Stored data entries
━━━━━━━━━━━━━━━━
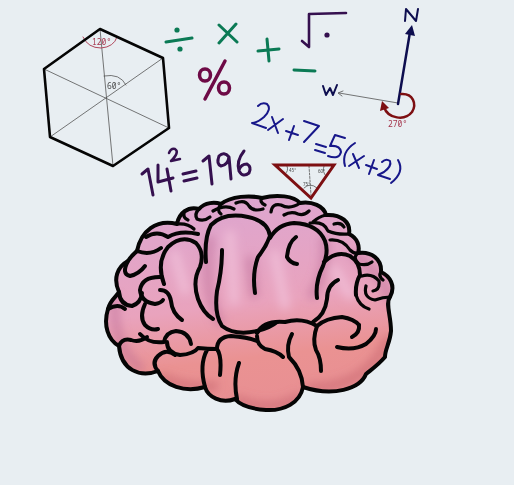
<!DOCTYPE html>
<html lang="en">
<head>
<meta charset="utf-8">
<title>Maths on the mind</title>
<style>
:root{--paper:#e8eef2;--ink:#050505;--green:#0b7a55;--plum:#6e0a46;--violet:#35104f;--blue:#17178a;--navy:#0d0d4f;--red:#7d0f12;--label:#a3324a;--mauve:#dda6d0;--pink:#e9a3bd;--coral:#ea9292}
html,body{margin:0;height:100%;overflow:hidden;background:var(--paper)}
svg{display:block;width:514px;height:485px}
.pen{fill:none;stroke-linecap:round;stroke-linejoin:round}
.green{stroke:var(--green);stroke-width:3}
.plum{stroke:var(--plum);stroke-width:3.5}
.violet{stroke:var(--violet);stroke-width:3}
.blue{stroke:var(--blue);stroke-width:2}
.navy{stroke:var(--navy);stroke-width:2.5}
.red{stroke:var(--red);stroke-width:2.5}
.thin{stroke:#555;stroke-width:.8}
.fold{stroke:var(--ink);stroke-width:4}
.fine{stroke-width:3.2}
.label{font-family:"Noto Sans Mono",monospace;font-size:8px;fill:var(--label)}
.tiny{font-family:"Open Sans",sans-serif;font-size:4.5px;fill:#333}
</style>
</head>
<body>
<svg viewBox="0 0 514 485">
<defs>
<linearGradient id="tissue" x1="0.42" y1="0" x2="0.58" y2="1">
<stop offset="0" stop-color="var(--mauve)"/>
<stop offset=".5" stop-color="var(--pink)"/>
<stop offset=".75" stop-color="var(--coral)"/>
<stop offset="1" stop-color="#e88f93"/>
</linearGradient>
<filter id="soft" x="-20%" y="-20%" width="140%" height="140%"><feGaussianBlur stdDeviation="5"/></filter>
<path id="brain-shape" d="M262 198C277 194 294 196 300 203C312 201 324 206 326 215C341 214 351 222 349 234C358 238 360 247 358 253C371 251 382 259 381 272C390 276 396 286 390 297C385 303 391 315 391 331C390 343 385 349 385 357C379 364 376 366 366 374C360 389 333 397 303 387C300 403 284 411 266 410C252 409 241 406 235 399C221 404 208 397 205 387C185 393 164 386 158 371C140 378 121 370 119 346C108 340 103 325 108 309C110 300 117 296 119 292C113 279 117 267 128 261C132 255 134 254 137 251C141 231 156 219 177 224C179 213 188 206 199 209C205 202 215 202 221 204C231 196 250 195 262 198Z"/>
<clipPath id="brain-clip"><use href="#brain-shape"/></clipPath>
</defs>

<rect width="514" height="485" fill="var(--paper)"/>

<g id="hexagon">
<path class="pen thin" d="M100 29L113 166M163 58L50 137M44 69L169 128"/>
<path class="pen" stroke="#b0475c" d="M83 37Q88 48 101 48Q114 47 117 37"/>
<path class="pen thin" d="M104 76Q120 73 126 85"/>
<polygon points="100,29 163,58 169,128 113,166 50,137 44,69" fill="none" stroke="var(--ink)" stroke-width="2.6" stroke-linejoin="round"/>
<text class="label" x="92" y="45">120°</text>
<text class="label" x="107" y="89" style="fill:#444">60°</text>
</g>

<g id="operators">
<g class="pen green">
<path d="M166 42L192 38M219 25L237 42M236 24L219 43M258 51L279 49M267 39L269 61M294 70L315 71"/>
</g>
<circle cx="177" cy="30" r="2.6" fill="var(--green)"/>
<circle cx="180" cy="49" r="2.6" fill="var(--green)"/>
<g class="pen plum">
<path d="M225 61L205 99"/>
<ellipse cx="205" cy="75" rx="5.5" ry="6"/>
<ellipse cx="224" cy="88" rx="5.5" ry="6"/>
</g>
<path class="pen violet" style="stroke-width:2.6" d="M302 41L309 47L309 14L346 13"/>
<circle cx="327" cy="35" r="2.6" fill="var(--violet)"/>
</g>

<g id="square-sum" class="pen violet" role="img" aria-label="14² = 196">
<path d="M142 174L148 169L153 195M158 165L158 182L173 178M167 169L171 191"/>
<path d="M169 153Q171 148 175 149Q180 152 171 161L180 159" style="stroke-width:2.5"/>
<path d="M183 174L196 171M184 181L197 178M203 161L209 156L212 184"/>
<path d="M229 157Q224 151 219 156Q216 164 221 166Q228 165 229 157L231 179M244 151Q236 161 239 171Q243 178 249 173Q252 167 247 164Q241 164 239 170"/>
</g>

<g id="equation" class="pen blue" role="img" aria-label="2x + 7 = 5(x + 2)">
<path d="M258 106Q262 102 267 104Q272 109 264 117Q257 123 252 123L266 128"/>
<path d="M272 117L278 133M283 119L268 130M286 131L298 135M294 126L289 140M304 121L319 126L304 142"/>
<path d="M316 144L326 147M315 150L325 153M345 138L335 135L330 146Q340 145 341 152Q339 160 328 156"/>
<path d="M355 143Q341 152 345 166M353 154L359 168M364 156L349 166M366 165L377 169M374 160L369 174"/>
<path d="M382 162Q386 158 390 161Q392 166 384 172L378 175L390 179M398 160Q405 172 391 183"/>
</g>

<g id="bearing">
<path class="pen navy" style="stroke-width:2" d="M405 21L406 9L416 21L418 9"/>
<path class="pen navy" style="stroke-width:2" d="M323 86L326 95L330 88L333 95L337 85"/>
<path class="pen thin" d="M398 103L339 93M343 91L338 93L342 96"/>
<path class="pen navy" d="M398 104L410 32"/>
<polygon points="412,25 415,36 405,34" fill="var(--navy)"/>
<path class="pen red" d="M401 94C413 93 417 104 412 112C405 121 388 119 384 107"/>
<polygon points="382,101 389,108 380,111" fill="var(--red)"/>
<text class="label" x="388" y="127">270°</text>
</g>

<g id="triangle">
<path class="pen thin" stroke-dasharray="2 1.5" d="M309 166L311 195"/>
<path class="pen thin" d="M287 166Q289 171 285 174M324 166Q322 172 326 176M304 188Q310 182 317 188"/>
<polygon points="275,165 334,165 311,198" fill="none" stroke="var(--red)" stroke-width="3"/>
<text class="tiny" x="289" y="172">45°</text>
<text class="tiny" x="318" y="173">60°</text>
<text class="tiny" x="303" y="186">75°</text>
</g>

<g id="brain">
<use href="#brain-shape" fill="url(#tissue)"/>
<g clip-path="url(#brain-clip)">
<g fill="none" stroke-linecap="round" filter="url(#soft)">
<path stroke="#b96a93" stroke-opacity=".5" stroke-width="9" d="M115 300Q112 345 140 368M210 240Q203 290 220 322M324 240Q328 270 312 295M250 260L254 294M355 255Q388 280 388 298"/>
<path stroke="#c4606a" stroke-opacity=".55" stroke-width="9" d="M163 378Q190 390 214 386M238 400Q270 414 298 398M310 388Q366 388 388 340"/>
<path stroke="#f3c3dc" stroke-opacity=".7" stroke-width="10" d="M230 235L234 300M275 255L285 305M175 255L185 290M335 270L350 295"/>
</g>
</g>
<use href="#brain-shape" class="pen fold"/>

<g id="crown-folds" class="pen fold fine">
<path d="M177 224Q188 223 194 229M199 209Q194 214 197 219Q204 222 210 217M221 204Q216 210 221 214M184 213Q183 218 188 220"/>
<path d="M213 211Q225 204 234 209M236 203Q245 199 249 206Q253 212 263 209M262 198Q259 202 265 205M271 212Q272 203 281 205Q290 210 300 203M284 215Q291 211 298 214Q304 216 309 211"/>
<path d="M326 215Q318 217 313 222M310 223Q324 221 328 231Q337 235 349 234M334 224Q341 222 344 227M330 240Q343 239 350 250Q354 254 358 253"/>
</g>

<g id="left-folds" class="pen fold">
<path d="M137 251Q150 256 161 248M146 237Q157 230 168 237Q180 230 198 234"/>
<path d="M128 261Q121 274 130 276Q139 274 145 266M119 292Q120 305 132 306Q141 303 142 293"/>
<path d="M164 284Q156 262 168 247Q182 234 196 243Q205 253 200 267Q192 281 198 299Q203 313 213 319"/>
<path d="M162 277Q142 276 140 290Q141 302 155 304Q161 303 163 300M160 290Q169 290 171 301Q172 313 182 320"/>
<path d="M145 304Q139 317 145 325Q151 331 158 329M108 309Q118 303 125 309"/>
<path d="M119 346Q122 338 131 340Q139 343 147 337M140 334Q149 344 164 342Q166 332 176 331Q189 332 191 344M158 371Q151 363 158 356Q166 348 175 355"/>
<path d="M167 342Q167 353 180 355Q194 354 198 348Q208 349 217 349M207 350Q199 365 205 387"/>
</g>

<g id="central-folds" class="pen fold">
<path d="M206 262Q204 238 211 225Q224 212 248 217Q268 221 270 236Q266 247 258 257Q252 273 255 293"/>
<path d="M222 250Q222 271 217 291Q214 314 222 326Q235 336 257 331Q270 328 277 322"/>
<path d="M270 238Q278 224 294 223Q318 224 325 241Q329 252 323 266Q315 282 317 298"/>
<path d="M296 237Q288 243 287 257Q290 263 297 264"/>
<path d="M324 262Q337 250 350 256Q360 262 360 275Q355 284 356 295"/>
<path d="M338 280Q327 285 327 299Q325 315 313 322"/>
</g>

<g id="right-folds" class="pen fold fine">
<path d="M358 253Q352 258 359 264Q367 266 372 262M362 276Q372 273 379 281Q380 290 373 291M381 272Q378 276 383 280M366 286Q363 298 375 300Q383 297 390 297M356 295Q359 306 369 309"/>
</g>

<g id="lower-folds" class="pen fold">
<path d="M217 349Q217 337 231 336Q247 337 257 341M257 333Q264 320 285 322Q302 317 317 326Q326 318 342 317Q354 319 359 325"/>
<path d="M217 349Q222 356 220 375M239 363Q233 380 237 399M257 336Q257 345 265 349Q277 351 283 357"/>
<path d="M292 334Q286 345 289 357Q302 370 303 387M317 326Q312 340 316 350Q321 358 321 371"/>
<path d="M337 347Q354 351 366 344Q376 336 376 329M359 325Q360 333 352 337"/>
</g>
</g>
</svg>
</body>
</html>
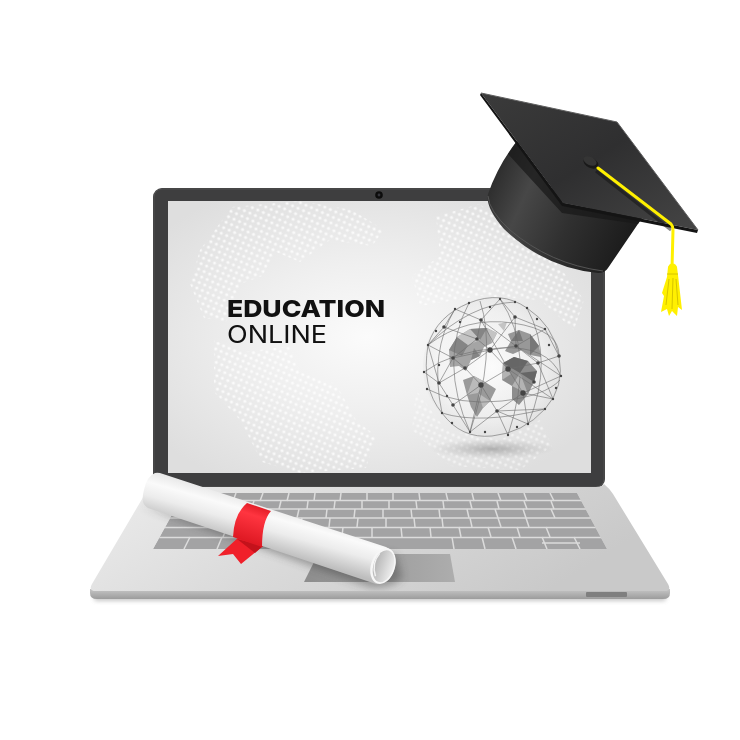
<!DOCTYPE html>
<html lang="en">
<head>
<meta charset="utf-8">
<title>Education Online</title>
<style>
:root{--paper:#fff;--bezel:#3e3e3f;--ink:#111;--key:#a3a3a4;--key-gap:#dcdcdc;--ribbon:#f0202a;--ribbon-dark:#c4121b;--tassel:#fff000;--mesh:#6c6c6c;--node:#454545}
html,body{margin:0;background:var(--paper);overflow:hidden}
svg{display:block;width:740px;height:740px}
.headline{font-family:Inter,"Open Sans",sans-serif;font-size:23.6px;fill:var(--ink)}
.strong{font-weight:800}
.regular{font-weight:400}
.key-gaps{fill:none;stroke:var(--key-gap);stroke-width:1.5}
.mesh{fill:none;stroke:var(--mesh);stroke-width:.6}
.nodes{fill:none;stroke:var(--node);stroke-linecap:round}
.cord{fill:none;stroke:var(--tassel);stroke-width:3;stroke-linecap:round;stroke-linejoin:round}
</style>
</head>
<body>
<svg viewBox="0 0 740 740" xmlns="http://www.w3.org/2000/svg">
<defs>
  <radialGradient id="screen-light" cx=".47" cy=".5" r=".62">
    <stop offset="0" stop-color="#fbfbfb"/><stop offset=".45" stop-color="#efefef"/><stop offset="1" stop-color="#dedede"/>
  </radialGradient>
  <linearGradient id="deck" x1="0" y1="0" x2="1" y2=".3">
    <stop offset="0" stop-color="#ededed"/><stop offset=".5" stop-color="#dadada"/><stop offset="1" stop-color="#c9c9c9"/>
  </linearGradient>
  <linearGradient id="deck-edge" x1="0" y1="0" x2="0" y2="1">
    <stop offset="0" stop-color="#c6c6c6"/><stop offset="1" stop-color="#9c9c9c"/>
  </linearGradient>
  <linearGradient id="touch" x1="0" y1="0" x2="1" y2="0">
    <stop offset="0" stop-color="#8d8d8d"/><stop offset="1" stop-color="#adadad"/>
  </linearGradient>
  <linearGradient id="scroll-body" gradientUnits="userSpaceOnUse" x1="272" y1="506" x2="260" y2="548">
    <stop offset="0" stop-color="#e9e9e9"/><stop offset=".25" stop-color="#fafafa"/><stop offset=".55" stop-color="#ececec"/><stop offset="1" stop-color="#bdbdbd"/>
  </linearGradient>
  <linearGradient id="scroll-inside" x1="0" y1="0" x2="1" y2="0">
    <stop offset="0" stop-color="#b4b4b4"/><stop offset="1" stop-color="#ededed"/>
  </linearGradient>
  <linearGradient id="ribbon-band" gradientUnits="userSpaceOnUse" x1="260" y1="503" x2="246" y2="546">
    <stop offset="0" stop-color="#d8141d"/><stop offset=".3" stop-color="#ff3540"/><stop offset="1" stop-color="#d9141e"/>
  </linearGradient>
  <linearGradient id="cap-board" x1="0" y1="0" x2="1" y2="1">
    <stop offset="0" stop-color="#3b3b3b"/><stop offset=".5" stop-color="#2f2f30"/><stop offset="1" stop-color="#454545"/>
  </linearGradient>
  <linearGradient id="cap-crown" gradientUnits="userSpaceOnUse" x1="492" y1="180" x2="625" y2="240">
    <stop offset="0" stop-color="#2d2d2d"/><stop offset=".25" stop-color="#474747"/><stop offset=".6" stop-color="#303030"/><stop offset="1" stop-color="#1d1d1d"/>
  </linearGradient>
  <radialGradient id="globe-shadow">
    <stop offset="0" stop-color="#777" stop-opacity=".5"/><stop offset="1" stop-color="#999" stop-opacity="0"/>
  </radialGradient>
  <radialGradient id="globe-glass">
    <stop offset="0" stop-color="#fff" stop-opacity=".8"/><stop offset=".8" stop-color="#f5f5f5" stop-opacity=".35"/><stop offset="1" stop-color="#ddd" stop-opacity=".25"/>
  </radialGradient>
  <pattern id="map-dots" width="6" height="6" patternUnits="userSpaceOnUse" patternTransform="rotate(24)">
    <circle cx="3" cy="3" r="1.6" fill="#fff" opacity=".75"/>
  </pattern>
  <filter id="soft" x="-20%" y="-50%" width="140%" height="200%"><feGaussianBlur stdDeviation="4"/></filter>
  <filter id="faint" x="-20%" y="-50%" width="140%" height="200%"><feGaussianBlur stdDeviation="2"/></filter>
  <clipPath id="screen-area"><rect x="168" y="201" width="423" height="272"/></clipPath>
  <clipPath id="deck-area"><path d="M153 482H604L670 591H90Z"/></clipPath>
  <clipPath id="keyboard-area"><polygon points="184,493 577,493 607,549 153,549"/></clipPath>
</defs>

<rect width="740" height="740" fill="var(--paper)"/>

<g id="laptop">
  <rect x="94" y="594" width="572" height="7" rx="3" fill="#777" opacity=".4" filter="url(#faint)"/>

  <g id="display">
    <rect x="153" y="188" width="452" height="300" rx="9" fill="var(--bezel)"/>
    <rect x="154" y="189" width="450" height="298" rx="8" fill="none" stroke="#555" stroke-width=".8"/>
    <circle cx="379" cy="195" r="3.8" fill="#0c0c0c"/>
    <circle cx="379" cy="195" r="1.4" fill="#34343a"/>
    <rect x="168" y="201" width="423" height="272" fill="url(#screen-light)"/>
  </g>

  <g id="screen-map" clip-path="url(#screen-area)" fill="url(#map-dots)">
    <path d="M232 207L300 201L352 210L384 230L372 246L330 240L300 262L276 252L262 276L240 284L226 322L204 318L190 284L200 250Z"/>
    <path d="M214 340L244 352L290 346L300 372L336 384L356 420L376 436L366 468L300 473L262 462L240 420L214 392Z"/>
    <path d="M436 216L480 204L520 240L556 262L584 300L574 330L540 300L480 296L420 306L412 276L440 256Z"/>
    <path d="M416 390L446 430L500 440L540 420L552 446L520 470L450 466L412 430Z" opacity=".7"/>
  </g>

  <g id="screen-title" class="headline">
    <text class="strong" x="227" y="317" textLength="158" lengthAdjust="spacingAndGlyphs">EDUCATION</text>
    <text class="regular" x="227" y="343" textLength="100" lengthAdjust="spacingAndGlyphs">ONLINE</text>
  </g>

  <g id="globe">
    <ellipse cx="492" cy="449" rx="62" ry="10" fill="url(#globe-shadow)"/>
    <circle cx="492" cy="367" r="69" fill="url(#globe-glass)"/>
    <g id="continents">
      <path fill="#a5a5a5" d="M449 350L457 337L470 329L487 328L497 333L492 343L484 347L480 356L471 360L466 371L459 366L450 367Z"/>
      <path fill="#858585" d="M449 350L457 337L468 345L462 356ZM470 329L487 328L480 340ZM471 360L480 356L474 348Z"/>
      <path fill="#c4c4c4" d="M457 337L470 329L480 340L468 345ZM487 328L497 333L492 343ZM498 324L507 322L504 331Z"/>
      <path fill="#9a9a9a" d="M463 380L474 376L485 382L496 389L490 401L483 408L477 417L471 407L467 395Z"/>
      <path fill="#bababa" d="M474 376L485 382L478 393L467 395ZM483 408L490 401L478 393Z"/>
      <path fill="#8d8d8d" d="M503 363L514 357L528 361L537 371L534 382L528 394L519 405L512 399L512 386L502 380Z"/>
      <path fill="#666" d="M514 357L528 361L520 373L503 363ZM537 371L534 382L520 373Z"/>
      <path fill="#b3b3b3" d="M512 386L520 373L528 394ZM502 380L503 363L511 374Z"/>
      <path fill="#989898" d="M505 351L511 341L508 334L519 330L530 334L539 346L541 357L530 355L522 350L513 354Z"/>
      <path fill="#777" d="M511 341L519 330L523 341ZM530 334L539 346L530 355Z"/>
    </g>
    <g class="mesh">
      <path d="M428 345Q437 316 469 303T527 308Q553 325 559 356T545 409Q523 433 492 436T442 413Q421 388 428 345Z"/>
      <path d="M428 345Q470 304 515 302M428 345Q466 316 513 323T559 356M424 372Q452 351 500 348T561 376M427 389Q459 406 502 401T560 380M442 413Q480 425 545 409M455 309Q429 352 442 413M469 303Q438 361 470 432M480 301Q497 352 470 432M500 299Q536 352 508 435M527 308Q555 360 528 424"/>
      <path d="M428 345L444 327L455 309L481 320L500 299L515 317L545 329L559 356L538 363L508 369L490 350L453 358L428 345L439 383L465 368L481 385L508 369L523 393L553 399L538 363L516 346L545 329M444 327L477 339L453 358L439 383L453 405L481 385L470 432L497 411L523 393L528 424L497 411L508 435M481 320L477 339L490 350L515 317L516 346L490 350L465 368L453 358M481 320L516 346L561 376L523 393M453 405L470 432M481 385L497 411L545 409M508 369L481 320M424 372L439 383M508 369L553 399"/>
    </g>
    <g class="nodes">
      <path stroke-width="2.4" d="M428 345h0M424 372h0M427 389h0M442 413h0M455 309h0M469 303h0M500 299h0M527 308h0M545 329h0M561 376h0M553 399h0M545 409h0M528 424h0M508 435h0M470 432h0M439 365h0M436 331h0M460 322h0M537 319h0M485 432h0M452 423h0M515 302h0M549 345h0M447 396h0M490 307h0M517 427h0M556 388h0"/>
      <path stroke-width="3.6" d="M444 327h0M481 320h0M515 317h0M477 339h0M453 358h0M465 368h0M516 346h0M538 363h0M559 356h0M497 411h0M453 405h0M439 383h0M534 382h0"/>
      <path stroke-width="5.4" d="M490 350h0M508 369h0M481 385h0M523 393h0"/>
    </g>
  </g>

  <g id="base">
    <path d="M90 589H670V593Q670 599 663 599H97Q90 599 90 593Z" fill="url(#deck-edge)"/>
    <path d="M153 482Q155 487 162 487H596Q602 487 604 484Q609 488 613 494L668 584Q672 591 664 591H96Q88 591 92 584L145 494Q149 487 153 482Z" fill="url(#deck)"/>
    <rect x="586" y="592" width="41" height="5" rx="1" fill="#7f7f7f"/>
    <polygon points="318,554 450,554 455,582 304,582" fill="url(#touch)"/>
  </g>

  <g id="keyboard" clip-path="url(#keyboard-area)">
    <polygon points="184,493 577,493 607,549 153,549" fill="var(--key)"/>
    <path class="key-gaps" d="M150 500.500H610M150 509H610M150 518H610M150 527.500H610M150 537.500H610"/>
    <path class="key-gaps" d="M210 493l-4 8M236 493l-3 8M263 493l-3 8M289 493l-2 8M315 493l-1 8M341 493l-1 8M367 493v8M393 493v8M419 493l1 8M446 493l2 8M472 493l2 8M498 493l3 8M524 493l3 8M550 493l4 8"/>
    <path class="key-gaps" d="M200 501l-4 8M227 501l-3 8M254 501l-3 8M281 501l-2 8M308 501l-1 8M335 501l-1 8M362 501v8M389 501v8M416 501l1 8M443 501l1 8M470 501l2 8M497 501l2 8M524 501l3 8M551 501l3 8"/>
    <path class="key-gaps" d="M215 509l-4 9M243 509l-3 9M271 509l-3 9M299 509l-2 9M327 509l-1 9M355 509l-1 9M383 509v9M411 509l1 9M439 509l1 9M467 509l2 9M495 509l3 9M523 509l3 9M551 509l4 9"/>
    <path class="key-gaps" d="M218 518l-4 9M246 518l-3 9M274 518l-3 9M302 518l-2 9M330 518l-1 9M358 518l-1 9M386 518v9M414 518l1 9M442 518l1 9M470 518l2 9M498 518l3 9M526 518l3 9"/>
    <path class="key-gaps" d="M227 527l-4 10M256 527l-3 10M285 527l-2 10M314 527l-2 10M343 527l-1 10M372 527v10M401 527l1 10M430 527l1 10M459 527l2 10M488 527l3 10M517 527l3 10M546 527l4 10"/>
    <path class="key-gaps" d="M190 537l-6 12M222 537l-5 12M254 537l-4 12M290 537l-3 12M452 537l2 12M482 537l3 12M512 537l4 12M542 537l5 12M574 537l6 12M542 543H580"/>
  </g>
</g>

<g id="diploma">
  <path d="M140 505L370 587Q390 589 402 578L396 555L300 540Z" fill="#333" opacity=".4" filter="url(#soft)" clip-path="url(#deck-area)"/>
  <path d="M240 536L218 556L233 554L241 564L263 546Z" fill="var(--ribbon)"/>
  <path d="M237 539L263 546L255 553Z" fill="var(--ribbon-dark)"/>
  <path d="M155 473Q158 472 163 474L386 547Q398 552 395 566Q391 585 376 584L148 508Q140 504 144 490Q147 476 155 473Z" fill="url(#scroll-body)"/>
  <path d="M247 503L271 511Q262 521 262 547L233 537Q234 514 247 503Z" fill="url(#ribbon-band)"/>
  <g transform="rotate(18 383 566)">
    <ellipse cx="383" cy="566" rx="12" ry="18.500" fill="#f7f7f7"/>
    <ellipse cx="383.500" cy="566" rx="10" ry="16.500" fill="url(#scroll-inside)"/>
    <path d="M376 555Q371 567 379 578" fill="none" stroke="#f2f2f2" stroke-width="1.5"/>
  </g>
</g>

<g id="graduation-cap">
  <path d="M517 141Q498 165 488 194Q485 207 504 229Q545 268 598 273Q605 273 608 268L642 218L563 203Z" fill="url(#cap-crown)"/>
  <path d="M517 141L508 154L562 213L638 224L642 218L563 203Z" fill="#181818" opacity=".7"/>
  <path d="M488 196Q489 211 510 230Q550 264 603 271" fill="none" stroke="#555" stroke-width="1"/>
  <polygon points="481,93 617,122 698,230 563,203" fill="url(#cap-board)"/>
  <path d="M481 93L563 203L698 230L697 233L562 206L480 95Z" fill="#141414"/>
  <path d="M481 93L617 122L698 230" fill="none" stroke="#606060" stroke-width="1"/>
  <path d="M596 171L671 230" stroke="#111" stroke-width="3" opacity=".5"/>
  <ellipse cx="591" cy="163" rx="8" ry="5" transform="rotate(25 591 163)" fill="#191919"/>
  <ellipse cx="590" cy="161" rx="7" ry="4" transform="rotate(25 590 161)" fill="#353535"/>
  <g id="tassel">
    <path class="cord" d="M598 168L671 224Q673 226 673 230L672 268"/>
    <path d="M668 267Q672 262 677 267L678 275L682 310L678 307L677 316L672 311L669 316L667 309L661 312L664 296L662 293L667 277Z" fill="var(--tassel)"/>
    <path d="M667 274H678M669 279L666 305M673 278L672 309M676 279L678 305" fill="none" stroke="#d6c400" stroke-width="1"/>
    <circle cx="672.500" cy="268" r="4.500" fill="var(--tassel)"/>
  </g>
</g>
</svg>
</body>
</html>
━━━━━━━━━━━━━━━━
INSTRUCTIONS TO FOLLOW:
Would you count the lines in the data that contain "blue" and answer with only the number?

TASK OUTPUT:
3